Meyer Berger's New York

Meyer ("Mike") Berger was one of the greatest journalists of this century. As a reporter and columnist for the New York Times for thirty years, he won a Pulitzer Prize in 1950 for his account of the murder of thirteen people by a deranged war veteran in Camden, New Jersey. Berger is best known for his "About New York" column that appeared regularly in the Times from 1939 to 1940 and from 1953 until his death in 1959. In lovingly detailed snapshots of ordinary New Yorkers and far corners of the city, Berger's writing deeply influenced the next generation of writers, including Gay Talese and Tom Wolfe. Originally published in 1960 and long out-of print, Meyer Berger's New York is a rich collection of extraordinary journalism, selected by Berger himself, that captures the buzz, bravado, and heartbreak of New York in the fifties by the best-loved reporter of his time.
Rights Information

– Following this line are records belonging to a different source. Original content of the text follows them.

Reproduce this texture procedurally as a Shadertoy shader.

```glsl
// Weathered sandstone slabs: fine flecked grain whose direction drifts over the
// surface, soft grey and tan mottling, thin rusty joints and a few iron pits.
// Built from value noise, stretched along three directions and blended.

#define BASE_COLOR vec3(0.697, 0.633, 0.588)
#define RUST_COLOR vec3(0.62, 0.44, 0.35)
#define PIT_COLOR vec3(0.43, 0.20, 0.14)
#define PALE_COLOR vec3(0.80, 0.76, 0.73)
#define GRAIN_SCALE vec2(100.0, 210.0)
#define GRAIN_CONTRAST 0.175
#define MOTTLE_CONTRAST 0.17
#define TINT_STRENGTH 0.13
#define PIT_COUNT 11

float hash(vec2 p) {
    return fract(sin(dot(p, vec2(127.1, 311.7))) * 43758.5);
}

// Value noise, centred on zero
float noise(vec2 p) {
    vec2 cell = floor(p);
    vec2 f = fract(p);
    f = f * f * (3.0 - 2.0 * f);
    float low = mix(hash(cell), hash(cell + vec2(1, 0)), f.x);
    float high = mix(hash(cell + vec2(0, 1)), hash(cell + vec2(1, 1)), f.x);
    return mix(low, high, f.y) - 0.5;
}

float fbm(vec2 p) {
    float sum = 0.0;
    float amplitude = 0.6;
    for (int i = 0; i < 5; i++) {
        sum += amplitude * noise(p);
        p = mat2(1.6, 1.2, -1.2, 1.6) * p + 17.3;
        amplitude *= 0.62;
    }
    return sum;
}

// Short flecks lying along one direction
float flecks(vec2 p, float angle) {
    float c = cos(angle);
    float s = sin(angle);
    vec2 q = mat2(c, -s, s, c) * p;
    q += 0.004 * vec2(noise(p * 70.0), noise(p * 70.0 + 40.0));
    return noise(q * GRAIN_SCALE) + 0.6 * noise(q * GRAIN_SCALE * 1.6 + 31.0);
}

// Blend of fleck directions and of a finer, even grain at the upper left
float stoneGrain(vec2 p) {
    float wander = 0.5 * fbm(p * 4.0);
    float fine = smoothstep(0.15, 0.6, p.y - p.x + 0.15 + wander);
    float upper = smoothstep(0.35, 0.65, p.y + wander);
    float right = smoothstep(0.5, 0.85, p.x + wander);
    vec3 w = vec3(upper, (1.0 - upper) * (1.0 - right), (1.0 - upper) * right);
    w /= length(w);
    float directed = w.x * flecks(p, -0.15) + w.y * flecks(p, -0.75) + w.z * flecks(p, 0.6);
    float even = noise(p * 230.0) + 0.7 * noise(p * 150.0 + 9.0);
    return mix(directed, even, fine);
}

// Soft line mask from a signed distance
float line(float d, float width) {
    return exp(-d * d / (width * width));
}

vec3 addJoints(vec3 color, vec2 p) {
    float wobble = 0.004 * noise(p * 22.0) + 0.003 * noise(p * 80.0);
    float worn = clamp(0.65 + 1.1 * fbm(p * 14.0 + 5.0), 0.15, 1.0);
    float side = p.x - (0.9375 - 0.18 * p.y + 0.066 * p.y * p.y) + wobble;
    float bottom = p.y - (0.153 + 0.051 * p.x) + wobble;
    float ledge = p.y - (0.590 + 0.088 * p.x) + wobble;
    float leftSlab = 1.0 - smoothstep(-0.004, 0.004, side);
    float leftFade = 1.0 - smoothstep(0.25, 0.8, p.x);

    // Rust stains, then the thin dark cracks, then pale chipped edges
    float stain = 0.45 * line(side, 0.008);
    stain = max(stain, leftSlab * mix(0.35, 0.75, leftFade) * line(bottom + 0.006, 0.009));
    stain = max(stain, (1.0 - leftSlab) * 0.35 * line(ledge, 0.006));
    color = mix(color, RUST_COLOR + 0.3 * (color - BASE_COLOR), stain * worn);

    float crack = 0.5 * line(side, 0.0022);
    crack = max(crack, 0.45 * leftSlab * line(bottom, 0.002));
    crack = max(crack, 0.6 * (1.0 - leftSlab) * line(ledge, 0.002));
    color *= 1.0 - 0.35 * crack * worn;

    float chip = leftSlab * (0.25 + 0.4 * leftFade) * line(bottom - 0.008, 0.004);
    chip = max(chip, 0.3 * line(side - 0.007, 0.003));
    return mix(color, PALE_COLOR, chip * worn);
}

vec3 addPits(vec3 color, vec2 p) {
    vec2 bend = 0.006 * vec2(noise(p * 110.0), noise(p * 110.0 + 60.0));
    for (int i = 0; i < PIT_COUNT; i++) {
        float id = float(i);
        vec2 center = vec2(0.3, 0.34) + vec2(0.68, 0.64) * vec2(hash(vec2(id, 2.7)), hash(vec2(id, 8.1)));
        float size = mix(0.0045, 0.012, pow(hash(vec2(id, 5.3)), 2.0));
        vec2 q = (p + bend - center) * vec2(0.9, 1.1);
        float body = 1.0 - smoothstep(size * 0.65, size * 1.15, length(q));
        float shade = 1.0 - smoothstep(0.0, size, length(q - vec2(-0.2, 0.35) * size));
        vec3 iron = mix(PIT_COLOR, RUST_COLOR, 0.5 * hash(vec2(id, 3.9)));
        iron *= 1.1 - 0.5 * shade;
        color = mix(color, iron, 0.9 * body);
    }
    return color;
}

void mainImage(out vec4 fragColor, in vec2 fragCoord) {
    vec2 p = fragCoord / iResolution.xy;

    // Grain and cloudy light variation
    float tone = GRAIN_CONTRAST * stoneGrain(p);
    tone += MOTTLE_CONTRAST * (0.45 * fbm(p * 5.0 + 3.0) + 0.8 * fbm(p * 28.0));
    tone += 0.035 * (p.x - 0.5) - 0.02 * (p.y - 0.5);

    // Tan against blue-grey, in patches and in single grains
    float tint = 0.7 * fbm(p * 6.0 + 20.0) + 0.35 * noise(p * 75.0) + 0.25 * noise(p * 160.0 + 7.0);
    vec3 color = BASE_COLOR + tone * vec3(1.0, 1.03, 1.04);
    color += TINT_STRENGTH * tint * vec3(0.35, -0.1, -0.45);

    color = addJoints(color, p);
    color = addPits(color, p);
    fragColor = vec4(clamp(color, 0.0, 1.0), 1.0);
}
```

World rights held.

Bibliographic Information
  • Pub date: February 2000
  • English
  • 9780823223282 / 0823223280
  • Paperback
  • Primary Price: 30 USD
  • Pages: 322
  • Fordham University Press
  • Publish State: Published
  • Responsibility: with an introduction by Pete Hamill.
  • Page size: 23
  • Biblio Notes: Reprint. Originally published: New York : Random House, 1960.
  • Reference Code: BDZ0006103110